For the listing below, count the lines that contain "pattern" and report only the number.

══ Material for the task

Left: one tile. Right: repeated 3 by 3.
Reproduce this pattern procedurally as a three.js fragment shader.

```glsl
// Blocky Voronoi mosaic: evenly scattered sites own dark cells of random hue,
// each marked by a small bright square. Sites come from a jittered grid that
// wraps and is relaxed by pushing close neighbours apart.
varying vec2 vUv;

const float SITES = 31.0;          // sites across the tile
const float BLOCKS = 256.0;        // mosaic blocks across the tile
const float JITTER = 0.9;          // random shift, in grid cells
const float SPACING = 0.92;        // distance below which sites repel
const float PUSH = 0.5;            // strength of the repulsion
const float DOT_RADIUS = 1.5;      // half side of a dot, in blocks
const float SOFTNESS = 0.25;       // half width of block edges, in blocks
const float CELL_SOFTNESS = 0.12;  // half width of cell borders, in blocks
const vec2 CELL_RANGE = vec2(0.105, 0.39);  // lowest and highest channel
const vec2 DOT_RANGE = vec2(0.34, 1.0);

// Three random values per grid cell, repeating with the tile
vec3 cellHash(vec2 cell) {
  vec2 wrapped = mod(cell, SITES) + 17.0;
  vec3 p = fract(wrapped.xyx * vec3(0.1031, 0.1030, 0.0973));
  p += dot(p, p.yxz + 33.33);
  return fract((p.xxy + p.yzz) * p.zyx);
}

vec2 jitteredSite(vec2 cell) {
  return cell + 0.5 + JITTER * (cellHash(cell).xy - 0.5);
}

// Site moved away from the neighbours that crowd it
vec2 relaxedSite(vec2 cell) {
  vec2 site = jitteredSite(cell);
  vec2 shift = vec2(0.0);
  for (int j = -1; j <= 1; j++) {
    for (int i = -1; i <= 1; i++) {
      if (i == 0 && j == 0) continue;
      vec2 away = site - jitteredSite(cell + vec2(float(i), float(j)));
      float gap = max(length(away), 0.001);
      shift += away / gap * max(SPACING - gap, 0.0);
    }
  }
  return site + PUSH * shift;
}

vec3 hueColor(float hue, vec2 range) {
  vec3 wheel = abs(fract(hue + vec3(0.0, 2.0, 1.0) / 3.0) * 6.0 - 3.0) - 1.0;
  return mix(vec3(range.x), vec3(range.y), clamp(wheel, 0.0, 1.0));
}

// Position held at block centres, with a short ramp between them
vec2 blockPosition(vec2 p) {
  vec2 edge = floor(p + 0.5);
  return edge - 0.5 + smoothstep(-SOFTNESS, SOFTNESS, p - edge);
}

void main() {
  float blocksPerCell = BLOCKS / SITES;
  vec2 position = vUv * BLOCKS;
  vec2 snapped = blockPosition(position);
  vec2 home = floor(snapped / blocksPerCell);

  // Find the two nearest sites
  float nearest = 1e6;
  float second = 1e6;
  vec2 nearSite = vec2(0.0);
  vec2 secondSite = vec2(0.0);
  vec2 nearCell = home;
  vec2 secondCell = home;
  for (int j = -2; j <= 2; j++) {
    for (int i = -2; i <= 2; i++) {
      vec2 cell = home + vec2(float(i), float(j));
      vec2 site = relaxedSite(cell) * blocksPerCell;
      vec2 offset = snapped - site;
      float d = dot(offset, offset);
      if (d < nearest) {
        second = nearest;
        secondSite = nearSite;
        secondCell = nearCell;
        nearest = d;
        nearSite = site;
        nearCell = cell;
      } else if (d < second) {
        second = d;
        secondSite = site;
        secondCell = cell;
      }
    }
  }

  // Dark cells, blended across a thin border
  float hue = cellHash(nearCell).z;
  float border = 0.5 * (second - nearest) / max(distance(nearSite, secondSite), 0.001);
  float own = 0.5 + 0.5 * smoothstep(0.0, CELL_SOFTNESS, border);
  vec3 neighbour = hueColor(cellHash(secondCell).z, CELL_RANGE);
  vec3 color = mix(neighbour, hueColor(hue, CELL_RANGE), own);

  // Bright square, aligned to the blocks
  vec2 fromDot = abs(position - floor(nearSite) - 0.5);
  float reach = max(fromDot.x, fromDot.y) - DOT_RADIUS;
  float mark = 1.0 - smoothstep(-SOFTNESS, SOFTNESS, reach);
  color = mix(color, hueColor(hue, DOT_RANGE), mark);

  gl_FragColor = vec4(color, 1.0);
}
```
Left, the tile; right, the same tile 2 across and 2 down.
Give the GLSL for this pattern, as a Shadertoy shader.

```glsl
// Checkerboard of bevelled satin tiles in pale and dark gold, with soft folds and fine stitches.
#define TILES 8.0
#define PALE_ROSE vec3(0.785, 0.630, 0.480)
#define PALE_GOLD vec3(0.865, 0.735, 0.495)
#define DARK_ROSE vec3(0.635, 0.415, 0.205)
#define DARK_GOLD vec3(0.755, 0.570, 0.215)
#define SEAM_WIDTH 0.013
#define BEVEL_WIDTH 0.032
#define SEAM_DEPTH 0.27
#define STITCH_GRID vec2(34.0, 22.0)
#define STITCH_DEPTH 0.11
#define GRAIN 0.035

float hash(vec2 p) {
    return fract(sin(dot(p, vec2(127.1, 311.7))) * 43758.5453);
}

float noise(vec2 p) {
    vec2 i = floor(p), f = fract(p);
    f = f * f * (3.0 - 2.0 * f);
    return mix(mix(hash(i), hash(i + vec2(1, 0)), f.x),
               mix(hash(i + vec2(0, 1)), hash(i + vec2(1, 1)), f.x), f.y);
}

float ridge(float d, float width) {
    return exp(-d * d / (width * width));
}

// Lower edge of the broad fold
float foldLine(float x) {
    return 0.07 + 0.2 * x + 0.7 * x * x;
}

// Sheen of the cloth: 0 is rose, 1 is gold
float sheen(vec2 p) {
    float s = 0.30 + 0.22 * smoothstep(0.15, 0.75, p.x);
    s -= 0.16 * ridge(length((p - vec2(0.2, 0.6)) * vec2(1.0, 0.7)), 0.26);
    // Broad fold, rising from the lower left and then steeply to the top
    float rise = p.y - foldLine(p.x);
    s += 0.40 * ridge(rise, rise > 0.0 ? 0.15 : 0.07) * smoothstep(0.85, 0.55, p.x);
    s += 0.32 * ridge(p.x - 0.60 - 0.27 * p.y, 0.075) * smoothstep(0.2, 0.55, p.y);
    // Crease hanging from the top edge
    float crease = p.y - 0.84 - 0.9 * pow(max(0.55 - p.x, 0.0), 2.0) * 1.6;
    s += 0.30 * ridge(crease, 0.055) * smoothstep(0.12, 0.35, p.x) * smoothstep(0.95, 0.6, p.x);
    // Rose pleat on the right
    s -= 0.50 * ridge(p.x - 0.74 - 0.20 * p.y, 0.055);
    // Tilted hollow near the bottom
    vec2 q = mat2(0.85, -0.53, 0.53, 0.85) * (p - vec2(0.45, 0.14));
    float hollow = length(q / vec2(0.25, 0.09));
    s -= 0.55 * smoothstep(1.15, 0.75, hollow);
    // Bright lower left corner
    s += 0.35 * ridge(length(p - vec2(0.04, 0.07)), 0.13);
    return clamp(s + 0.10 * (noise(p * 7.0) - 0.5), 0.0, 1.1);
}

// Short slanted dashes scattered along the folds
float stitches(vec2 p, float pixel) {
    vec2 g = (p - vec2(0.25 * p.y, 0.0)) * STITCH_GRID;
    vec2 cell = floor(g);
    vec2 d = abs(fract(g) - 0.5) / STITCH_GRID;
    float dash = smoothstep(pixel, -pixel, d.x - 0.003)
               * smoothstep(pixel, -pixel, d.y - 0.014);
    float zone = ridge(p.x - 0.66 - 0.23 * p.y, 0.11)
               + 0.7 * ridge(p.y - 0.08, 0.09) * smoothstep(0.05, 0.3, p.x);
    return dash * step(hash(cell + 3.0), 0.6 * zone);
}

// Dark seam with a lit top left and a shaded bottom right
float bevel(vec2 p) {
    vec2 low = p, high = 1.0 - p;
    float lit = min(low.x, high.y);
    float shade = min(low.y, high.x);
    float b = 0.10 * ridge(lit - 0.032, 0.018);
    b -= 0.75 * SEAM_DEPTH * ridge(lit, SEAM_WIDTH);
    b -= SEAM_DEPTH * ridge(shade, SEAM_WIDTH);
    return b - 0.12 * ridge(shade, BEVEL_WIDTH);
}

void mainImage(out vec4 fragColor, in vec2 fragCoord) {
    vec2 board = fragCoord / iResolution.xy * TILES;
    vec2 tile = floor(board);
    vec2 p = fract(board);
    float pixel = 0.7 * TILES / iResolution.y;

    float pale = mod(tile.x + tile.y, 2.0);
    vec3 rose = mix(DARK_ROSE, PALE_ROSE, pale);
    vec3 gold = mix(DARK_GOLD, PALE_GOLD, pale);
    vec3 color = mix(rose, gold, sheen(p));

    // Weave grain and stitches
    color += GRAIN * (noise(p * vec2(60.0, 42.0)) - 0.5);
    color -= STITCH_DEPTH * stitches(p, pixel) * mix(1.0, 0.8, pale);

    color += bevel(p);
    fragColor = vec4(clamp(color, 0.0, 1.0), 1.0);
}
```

════

* **Result of this task**
2